There are moments in life where you just don’t have a choice but to ask for help, like the day I needed a ride to rent a car. Anyone who’s ever been to LA knows you can barely get across the sidewalk without a car. So I reluctantly asked a musician acquaintance for a ride. As we rode I began to tell him how hard it was for me to ask for his help. I went on to describe how I was used to being the person helping others, how it was a more rewarding and comfortable position for me than being on the receiving end.
This gentleman blew me away when he suggested that perhaps I was not as giving as I thought I was; that I might actually be selfish. He said that his gift, talent or interest might actually be driving people around the city and that I almost prevented him from sharing it, had I not called. Sound like game?
Maybe. But he took his point a step further. He told me that when you try to do everything by yourself you may be preventing someone else from fulfilling their purpose and using their talents, gifts and abilities to bless you, which would ultimately bless them. He then suggested that I might be selfish by always wanting to be the giver, thus, never allowing anyone else to help. My mind raced. I could not believe it. Had I become a greedy giver?
While I could have challenged his statements, the truth is he left me speechless. What he said made sense and hit me hard. I needed to examine myself and admit that sometimes helping others was more about wanting all the glory, being a big shot, being in control. Asking for help from others made me like a helpless little girl; it made me feel like people might somehow think less of me. Somewhere in my mind I didn’t feel I deserved the help of others. If someone helped me, that meant I didn’t do things my way; or I was less accomplished. When it came down to it, I realized that I had a chip on my shoulder, I was a control freak, and that I was afraid of exposing my weaknesses, my humanity.
When we truly let down our guard to allow someone to help us, it often means that they will discern our shortcomings, and the image that they had of us might be diminished.
Someone may discover that the infrastructure in your business is weak, that you make less money than perceived, or that you’re a terrible speller. Whatever the case, it can be a humbling experience.
We all need to stop and consider that what others bring to the table may be their calling, their gift, their destiny. Accept it, let others fulfill their purpose just as you fulfill yours when you give. Don’t be a greedy giver, taking up all the blessings for yourself.
In life everyone needs to feel significant, like what they contribute means something special. News flash, you’re not the only person who can make a difference or get the job done. Don’t wait until it’s too late to ask for help. Give someone a chance to help you and reap the mutual benefits. Your life will be richer for it.
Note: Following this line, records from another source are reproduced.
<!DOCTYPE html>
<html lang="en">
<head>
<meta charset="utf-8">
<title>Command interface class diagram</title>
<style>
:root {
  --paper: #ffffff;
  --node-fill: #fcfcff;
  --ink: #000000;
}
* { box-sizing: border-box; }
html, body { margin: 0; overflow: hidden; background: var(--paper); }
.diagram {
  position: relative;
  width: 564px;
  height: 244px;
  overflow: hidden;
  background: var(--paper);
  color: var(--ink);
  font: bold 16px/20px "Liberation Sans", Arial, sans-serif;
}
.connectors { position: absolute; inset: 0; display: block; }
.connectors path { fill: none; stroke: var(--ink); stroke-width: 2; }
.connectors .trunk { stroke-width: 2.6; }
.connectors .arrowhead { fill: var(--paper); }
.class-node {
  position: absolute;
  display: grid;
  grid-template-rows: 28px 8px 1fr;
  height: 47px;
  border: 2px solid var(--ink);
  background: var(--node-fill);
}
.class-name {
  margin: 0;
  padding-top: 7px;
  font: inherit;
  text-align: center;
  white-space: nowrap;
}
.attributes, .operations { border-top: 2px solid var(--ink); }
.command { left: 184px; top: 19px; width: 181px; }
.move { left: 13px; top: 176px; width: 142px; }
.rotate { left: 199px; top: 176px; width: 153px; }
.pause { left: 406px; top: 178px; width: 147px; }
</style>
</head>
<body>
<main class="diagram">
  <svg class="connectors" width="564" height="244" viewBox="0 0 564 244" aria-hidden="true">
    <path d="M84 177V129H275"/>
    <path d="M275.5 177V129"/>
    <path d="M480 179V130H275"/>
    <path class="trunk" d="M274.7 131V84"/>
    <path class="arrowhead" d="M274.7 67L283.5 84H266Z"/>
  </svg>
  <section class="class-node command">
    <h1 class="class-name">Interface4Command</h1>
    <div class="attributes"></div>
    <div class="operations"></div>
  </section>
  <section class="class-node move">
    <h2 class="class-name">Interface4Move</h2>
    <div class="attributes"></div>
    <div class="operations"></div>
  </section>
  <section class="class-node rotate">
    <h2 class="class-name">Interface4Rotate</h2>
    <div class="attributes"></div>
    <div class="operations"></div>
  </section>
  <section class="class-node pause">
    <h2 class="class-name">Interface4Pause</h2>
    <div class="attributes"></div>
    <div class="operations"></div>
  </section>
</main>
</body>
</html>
Remember, everybody needs somebody sometime…
DEYA DIRECTIVE: Stop pretending you don’t need people. We ALL do! Even independent America needs other countries. Real people draw other real people into their lives, which means they will embrace you for your strengths and your weaknesses. And when you are weak and need their support, let them help you. Don’t be the lone ranger if that is not what you really want.
Deya “Direct” Smith, is a producer on the Tom Joyner Morning Show and host of Girlfriend FM & Beyond the Studio celebrity interviews. She is also the author of the best-selling book “Touch Yourself, 30 Ways to Live, Love and Let Go!” (www.touchmebooks.com) Deya is a life-style and inspirational speaker.